By focusing on testing only critical apps, you can reduce the time needed to test your apps with Windows 7 and Windows 8. Additionally, you should also determine which parts of your organization and which groups of business users will benefit most from specific Windows 8 capabilities. That way, you can also determine which users can stick with Windows 7 for the time being.
You’ll need to take an individual approach to your OS migration due to the specific needs of your environment and your business. For some, moving the whole company to Windows 8 will be the best choice. For others, it might be best to first migrate to Windows 7. For some, the best situation might be deploying Windows 8 side-by-side with Windows7 for key scenarios, such as Windows 8 tablets for mobile users and Windows 7 for traditional in-place users. Enabled by a high level of compatibility between Windows 7 and Windows 8, this deployment option gives you the highest level of OS flexibility for your organizational requirements.
Your overall approach will depend on your company’s individual situation. You’ll need to take into account the size of your company, the number of existing apps currently in use and many other factors. Therefore, it’s important that you give yourself sufficient agility in your adoption path by streamlining your app testing. As with any new technology, you should also plan on how you’ll educate your employees once your migration begins in earnest and once it’s complete.
Again, if you’re still running Windows XP, you should focus on an accelerated departure from that OS, with the goal of avoiding running an unsupported OS. Now is a suitable time to move to an environment with Windows 8 deployed side-by-side with Windows 7.
Organizations using any of the various iterations of Windows Vista should consider developing and piloting new Windows 8 apps today. It’s also advisable for organizations based primarily on the Windows Vista OS to begin planning a full migration to Windows 8. While Windows Vista will be fully supported until 2017, Windows 8 will give your organization significant mobility, security and productivity benefits.
These recommendations should help kick-start your Windows 8 planning.
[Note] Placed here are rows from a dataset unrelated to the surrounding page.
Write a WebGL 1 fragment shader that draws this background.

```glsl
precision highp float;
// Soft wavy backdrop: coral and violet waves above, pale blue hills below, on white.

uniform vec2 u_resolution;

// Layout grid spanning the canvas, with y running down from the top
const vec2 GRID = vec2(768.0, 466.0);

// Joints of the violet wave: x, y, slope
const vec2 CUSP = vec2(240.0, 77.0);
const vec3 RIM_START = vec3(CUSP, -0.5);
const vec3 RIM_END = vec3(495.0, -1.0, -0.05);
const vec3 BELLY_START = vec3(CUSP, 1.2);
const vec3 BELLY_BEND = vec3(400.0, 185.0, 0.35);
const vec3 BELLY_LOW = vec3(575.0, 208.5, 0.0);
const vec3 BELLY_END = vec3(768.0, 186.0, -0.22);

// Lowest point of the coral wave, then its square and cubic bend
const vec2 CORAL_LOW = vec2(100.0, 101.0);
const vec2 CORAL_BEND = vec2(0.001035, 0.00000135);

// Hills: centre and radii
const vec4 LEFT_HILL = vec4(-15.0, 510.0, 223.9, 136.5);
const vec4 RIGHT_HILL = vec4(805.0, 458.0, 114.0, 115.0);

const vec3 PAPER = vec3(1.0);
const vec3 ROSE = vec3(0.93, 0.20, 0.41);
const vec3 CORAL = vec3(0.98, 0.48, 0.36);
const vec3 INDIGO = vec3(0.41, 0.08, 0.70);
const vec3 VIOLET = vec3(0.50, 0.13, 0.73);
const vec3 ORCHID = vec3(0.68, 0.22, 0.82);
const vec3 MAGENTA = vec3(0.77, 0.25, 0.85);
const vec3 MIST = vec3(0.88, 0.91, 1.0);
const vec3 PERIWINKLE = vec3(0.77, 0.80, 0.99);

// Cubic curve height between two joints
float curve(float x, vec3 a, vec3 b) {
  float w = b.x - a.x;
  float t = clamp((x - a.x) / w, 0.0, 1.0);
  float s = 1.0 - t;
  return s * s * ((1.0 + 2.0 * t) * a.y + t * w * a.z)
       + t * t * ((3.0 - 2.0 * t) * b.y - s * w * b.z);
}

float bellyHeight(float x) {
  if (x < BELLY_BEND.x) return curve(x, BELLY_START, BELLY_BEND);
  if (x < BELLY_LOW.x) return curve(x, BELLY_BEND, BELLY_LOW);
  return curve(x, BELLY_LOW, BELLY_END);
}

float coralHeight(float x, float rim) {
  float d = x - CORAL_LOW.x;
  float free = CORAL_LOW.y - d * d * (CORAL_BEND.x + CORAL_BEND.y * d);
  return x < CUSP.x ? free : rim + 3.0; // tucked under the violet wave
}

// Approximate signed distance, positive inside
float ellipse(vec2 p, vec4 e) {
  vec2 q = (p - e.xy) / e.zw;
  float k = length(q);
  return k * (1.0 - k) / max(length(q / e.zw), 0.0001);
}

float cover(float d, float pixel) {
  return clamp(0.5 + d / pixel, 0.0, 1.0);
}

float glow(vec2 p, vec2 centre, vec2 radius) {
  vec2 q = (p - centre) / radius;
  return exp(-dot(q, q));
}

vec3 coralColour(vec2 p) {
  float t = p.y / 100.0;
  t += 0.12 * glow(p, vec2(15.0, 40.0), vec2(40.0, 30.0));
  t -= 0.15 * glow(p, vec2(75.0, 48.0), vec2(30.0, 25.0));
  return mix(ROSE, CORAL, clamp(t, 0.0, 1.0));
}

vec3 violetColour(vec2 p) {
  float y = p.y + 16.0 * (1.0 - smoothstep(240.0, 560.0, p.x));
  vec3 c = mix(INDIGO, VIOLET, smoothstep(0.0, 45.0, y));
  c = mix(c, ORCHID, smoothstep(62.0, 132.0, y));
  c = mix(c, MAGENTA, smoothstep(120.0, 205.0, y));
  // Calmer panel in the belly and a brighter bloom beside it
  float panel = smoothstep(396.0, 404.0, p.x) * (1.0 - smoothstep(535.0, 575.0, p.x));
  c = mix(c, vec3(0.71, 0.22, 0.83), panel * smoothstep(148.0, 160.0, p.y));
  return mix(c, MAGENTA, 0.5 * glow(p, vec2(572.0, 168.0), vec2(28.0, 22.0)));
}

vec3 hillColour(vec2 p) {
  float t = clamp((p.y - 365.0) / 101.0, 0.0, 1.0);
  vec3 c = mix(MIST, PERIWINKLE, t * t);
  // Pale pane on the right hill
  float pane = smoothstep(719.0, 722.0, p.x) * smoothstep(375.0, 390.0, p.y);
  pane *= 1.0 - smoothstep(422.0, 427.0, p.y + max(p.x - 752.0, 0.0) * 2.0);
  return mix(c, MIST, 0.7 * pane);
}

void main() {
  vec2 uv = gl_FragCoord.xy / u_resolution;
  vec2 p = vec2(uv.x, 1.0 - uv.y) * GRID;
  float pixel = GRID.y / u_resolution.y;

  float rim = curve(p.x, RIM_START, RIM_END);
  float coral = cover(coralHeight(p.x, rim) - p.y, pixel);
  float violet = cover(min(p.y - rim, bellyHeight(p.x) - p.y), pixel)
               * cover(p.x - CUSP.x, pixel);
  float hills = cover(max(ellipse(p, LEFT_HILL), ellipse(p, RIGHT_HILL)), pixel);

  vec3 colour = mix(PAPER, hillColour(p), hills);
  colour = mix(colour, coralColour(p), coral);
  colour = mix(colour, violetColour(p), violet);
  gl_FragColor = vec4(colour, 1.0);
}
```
In the meantime, please feel free to read more about Windows deployment tools and guidance, as well as the enterprise-grade capabilities and benefits of Windows 8.
Stella Chernyak* is a senior director of product marketing in the Windows Commercial team, in charge of marketing Windows client solutions to enterprise customers. Chernyak joined the Windows team in 1999, working on the Windows 2000 and Windows XP launch campaigns. She holds an M.B.A. from Wharton Business School and a Master of Science in physics from the Moscow Institute of Technology and Physics.*